In India and most of the world, this bike is known as the Hero Xtreme 160R. However, Hero decided to change the name to Hero Thriller for the Bangladeshi market, likely to avoid confusion with the old 150cc Hero Xtreme, a bike that is still quite fresh in the local consumers' minds.
Nameplate engineering aside, the Thriller is a well-equipped motorcycle in the 165cc segment going up against bikes such as the Bajaj NS 160, Honda X-Blade, and Yamaha FZS V3.0.
Almost all of the offerings in the 165cc segment features aggressive graphics and a bulked up front, with more than a few sharp plastic bits stuck to the fuel tanks. Hero, however, went for a different approach with the Thriller, with the bike fairing, the low-profile badging, and a sleek, single-piece fuel tank cover which extends as far back as the riding position. The rest of the fairing is also free of any protrusion, with the LED taillight and pillion grab handles being integrated into the body to maintain a smooth, unbroken line.
In keeping with the low profile design of the body, the headlight cluster is also quite small, with the robotic 'head' featuring a set of automatic LED headlamps with DRL, and a pair of tiny turn indicators, which are also LED.
Powering the sleek machine is a 163cc fuel-injected air-cooled engine, making 15Hp and 14Nm of torque. The exhaust features a heat shield to protect the rider's leg, although the long rubber battery vent tube and bare metal kick start lever are a bit of a disappointment.
The tires are 100 at the front and 130 at the rear, being supported by a 37mm telescopic fork and a 7-step rider-adjustable monoshock respectively. For stopping, both wheels feature disk brakes and are backed up with single-channel anti-lock braking systems (ABS).
The fully digital instrument screen features a clock, fuel gauge, odometer, speedometer and a tachometer with a 9,000RPM redline. Curiously, one thing the screen doesn't have is a gear indicator. This, although in line with other Hero bikes on the market, is an unusual item to omit from a bike in this segment.
Below the screen is a plethora of warning and indicator lights, among which the side stand warning indicator is notable.
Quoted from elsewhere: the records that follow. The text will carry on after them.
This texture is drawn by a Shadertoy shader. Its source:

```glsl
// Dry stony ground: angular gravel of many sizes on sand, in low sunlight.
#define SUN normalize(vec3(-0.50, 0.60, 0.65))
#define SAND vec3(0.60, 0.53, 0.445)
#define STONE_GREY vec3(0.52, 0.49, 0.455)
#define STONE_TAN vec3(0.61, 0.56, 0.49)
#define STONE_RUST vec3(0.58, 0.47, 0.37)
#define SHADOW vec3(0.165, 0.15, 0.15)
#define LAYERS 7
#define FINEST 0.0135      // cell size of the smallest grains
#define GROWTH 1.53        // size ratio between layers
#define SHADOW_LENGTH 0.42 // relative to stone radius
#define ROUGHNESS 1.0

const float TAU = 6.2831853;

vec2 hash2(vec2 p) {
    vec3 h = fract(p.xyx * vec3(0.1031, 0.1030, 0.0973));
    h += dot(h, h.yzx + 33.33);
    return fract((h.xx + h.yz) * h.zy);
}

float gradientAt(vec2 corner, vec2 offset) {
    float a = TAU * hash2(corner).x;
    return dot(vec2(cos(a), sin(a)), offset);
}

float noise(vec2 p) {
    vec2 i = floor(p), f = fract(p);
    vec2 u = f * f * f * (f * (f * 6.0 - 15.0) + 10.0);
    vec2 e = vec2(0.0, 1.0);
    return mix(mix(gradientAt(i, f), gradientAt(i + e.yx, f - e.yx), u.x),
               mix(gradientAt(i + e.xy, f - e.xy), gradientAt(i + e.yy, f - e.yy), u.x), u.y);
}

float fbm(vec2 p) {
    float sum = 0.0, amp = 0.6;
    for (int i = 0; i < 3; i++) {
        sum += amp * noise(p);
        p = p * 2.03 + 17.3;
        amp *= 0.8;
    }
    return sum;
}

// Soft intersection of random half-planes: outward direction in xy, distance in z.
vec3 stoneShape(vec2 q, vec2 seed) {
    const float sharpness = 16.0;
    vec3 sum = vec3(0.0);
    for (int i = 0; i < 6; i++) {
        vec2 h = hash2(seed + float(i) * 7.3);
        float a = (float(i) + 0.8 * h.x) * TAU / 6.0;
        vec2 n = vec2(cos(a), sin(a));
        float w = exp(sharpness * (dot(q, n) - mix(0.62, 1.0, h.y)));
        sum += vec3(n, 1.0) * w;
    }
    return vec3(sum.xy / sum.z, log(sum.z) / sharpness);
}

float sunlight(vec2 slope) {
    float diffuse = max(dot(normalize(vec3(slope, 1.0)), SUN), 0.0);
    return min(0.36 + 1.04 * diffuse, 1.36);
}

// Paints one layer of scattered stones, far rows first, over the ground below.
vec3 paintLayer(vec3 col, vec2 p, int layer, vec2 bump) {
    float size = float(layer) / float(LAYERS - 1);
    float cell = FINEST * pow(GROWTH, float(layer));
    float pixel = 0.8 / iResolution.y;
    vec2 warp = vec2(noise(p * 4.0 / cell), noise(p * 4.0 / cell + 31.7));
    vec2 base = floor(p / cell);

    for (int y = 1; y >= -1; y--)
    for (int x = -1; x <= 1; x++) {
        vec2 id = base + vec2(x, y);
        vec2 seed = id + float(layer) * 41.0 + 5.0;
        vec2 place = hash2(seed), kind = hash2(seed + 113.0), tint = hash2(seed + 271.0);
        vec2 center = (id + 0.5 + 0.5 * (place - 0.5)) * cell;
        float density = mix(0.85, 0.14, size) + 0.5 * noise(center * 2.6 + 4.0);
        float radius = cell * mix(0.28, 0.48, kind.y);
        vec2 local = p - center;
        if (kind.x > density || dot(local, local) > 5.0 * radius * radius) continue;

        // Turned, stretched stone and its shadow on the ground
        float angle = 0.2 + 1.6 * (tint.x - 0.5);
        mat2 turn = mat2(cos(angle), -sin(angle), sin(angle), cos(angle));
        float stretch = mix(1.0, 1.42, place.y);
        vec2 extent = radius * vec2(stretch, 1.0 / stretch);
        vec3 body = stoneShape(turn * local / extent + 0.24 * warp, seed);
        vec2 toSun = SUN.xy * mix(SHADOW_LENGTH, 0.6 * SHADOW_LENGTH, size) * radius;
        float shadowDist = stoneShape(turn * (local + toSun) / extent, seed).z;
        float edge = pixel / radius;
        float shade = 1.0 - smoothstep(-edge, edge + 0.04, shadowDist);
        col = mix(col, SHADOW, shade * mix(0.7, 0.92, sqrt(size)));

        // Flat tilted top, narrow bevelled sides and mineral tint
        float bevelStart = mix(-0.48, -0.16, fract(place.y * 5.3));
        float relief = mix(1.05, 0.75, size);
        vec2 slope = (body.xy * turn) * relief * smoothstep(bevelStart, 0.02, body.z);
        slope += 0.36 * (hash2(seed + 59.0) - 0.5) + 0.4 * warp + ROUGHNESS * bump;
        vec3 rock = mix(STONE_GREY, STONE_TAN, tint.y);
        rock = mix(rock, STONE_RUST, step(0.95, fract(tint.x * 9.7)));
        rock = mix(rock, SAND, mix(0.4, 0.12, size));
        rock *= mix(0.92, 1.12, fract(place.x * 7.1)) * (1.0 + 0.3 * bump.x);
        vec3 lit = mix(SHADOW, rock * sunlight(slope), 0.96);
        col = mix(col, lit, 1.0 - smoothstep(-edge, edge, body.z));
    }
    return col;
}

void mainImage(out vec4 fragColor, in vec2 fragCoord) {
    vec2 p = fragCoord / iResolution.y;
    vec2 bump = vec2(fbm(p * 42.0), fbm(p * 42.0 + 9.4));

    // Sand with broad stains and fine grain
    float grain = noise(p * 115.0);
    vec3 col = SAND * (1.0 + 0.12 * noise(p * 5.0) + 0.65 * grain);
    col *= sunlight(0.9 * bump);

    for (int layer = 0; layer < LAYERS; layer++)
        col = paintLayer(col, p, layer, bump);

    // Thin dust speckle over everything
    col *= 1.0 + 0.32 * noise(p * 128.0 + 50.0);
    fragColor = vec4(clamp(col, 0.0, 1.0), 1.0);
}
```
The light comes on when the side stand is deployed and also disables the bike's starter as a safety measure.
Moving to the control surfaces, the Thriller 160R has all the standard switches, along with a hazard switch for roadside emergencies.
The riding experience of the Thriller 160R is typical of that of a Hero product, with a bit of sportiness thrown in. Ridden leisurely, the bike is smooth and comfortable, with the long bench seat offering variable riding positions.
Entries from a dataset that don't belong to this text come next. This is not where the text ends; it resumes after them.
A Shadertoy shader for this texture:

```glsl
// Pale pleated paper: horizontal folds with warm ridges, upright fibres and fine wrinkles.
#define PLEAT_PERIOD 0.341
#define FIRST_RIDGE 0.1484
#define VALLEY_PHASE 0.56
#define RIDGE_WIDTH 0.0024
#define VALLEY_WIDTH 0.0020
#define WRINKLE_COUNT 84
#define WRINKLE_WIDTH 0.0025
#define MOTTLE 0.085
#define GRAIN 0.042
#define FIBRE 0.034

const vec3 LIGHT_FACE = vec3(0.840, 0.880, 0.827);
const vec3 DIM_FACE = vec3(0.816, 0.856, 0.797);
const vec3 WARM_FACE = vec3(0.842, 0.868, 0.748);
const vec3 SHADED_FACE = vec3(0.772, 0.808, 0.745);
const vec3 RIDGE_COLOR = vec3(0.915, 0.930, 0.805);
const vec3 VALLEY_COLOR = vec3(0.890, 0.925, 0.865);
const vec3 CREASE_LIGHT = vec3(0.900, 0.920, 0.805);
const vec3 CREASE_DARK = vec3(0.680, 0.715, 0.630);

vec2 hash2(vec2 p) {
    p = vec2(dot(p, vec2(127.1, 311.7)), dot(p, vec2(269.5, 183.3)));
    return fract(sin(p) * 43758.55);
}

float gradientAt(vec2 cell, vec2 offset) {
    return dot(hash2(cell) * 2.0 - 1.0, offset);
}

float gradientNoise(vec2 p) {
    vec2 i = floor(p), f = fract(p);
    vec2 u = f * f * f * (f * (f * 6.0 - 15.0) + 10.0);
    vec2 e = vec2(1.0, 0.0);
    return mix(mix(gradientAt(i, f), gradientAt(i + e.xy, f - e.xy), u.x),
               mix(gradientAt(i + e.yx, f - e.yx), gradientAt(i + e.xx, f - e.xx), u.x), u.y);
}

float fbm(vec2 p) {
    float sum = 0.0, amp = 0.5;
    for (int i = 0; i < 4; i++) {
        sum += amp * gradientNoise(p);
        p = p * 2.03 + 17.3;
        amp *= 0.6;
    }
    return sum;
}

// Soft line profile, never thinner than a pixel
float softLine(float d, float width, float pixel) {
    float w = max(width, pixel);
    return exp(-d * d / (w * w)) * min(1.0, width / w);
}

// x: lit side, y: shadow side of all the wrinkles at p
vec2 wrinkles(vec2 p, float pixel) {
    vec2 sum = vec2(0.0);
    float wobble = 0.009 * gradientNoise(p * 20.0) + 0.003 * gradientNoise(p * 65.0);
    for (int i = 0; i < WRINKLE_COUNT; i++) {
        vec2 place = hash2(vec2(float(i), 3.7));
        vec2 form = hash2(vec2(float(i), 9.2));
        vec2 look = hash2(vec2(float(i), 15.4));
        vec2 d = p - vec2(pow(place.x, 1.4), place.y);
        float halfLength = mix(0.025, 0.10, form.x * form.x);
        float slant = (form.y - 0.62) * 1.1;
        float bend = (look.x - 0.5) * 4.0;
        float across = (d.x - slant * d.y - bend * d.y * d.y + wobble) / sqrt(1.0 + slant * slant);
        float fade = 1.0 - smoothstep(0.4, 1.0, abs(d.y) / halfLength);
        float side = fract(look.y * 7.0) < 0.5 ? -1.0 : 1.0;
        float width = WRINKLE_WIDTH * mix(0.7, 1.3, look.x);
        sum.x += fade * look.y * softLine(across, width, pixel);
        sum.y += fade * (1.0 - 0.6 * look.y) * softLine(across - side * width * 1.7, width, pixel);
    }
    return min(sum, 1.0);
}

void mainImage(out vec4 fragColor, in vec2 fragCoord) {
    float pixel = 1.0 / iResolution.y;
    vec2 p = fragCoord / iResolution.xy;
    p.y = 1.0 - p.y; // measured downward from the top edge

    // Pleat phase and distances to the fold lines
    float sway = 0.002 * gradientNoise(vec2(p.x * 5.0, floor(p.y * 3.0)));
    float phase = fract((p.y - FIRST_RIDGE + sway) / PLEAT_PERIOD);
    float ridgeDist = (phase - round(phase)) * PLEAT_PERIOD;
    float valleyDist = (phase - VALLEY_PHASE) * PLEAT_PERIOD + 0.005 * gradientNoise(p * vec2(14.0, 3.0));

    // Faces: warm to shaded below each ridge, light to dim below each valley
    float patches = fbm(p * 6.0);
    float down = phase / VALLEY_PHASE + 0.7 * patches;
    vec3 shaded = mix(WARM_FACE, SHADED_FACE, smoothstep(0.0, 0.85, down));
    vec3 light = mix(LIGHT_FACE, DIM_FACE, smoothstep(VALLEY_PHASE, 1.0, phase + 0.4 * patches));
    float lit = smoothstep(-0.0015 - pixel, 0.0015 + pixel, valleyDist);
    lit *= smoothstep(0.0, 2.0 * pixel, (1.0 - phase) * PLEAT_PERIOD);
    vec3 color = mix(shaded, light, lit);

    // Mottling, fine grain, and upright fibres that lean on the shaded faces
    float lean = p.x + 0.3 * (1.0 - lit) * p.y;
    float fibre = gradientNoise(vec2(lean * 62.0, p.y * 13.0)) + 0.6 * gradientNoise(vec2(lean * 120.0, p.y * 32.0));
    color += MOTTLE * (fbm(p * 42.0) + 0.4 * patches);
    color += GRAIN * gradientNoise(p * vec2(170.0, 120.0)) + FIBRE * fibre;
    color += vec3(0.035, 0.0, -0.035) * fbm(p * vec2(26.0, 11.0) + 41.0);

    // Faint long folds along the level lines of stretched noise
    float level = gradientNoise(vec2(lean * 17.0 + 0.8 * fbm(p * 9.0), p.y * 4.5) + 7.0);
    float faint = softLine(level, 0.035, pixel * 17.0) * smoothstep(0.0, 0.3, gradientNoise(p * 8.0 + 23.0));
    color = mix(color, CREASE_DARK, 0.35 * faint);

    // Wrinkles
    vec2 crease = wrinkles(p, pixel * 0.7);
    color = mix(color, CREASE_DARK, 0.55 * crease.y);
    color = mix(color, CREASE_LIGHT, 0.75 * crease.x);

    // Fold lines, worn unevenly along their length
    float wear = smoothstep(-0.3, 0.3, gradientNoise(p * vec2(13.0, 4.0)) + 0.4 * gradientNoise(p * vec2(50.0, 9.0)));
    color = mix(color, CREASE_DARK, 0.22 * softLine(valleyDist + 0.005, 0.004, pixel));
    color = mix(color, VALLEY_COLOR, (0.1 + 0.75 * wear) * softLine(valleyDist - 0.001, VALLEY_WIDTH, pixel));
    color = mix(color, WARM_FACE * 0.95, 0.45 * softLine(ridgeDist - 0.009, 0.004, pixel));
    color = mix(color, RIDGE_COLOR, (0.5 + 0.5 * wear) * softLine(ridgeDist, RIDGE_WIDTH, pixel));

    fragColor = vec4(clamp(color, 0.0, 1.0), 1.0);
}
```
If one chooses to be a bit more aggressive with throttle input, the Thriller is reasonably up to the task, reaching from 0-60km/h in 4.7 seconds. That said, the bike is a commuter first, with the fuel-injection system featuring ten different intelligent sensors to maximise fuel economy.
Operating the switchgear with armoured gloves is a bit tricky on the bike as they tend to snag on various bits when trying to indicate or press the horn. While initially a bit irritating, this issue can be potentially fixed with a bit of practice.
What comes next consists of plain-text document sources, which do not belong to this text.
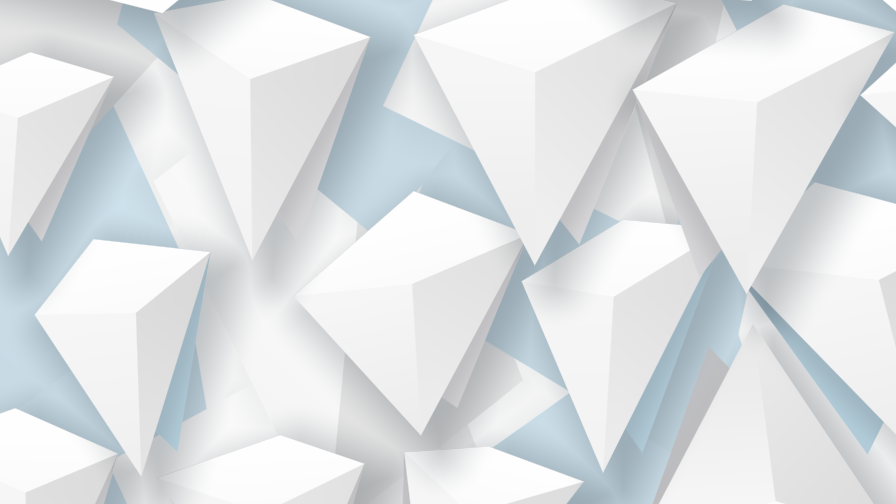
A WebGL 1 fragment shader for this background:

```glsl
precision highp float;
// Folded white paper pyramids casting soft shadows over pale blue and grey sheets.
uniform vec2 u_resolution;

float hash(vec2 p) {
  return fract(sin(dot(p, vec2(127.1, 311.7))) * 43758.5);
}

vec2 hash2(vec2 p) {
  return vec2(hash(p), hash(p + 17.3));
}

// Distance to the line a-b, positive on its right-hand side.
float side(vec2 p, vec2 a, vec2 b) {
  vec2 e = normalize(b - a), d = p - a;
  return d.x * e.y - d.y * e.x;
}

float segment(vec2 p, vec2 a, vec2 b) {
  vec2 e = b - a, d = p - a;
  return length(d - e * clamp(dot(d, e) / dot(e, e), 0.0, 1.0));
}

// Signed distance to a convex quad with clockwise corners, negative inside.
float quad(vec2 p, vec2 a, vec2 b, vec2 c, vec2 d) {
  float inner = min(min(side(p, a, b), side(p, b, c)), min(side(p, c, d), side(p, d, a)));
  float edge = min(min(segment(p, a, b), segment(p, b, c)), min(segment(p, c, d), segment(p, d, a)));
  return inner > 0.0 ? -edge : edge;
}

vec2 toLocal(vec2 p, float angle, float flip) {
  float c = cos(angle), s = sin(angle);
  return vec2(c * p.x + s * p.y, flip * (c * p.y - s * p.x));
}

// Antialiased coverage of the region where d is negative.
float cover(float d) {
  return clamp(0.5 - d * u_resolution.y / 1.3, 0.0, 1.0);
}

// The scene is a paper colour in rgb and a shadow depth in a.
vec4 castShadow(vec4 scene, float d, float depth) {
  float dark = 1.0 - smoothstep(-0.04, 0.10, d);
  return vec4(scene.rgb, max(scene.a, depth * dark));
}

vec4 lay(vec4 scene, vec3 paper, float amount) {
  return mix(scene, vec4(paper, 0.0), amount);
}

// Large backing sheet; colours alternate evenly, white ones have a crease.
vec4 addSheet(vec4 scene, vec2 p, vec2 id) {
  vec2 r = 0.34 + 0.14 * hash2(id + 3.1);
  vec2 k = hash2(id + 8.7) - 0.5;
  vec2 q = toLocal(p, hash(id + 5.9) - 0.5, 1.0);
  vec2 top = vec2(0.4 * k.y, 1.25 * r.y), bottom = vec2(0.4 * k.x, -0.48);
  float d = quad(q, vec2(-r.x, 0.3 * k.x), top, vec2(0.4, 0.3 * k.y), bottom);
  float pick = fract(0.618 * id.x + 0.37 * id.y);
  float crease = cover(side(q, top, bottom));
  vec3 paper = vec3(0.98 - 0.08 * crease);
  if (pick < 0.61) paper = vec3(0.79, 0.865, 0.905);
  paper *= 1.0 + 0.05 * clamp(p.x + p.y, -0.5, 0.4);
  return lay(castShadow(scene, d + 0.01, 0.3), paper, cover(d));
}

// Three-sided pyramid with a tapered flap behind one lower edge.
vec4 addPyramid(vec4 scene, vec2 p, vec2 id) {
  vec2 u = hash2(id + 1.7), v = hash2(id + 6.1), w = hash2(id + 9.4);
  float size = 0.68 + 0.55 * w.x;
  float angle = (w.y - 0.5) * 0.55;
  float flip = hash(id + 4.4) > 0.72 ? -1.0 : 1.0;
  vec2 q = toLocal(p, angle, flip);

  vec2 left = size * vec2(-0.18 - 0.11 * u.x, 0.03 + 0.12 * v.x);
  vec2 right = size * vec2(0.18 + 0.11 * u.y, 0.03 + 0.12 * v.y);
  vec2 top = size * vec2(0.16 * (u.y - 0.5), 0.16 + 0.05 * u.x);
  vec2 bottom = size * vec2(0.12 * (v.x - 0.5), -0.31 - 0.09 * v.y);
  vec2 peak = vec2(0.0);
  float d = quad(q, left, top, right, bottom);

  // Cast shadow towards the lower right
  vec2 s = toLocal(p - vec2(0.04, -0.03), angle, flip);
  scene = castShadow(scene, quad(s, left, top, right, bottom), 1.0);

  // Flap, darkest where it meets the pyramid
  float lean = hash(id + 7.2) > 0.5 ? 1.0 : -1.0;
  float flap = quad(q, left, top, right, bottom + size * vec2(0.09 * lean, 0.04));
  vec3 flapColor = hash(id + 11.5) > 0.7 ? vec3(0.68, 0.78, 0.83) : vec3(0.82, 0.82, 0.83);
  flapColor *= 0.92 + 0.1 * smoothstep(0.0, 0.06, d);
  scene = lay(scene, flapColor, cover(flap));

  // Lit upper face, pale left face and grey right face
  float fall = clamp(-q.y / 0.3, 0.0, 1.0);
  float pale = 0.965 - 0.06 * u.x * fall;
  float grey = 0.86 + 0.05 * u.y + 0.03 * fall - 0.1 * clamp(q.x, 0.0, 0.3);
  float lit = 0.985 + 0.01 * smoothstep(0.0, 0.12, q.y);
  float tone = mix(pale, grey, cover(side(q, peak, bottom)));
  float upper = min(side(q, peak, left), side(q, right, peak));
  tone = mix(tone, lit, cover(-upper));
  return lay(scene, vec3(tone), cover(d));
}

void main() {
  vec2 p = gl_FragCoord.xy / u_resolution.y;
  vec4 scene = vec4(vec3(0.98), 0.0);

  for (int j = 0; j < 3; j++) {
    for (int i = 0; i < 4; i++) {
      vec2 id = vec2(float(i), float(j));
      vec2 center = id * vec2(0.6, 0.5) + 0.16 * (hash2(id + 21.0) - 0.5);
      scene = addSheet(scene, p - center, id);
    }
  }

  // Upper rows overlap the lower ones
  for (int j = 0; j < 4; j++) {
    for (int i = 0; i < 5; i++) {
      vec2 id = vec2(float(i), float(j));
      vec2 center = vec2(id.x + 0.5 * mod(id.y, 2.0), id.y) * vec2(0.5, 0.4);
      center += 0.14 * (hash2(id + 33.0) - 0.5);
      scene = addPyramid(scene, p - center, id);
    }
  }
  vec3 color = scene.rgb * (1.0 - 0.23 * scene.a * vec3(1.0, 0.95, 0.91));
  gl_FragColor = vec4(color, 1.0);
}
```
When taking a corner, the suspension-tires combination is quite lean-friendly, and you can trust the bike to stay upright in a turn. The ABS prevents the wheels from locking up from harsh brake inputs, providing a safer riding experience.
To summarise, the Hero Thriller provides one of the best value-for-money options currently on the market. Depending on your riding style, it can be both a comfortable daily commuter and a fun weekend thrill machine. If you are looking to upgrade from your old 100/120cc commuter to something that is safe and modern but not too crazy, keep this one in your mind.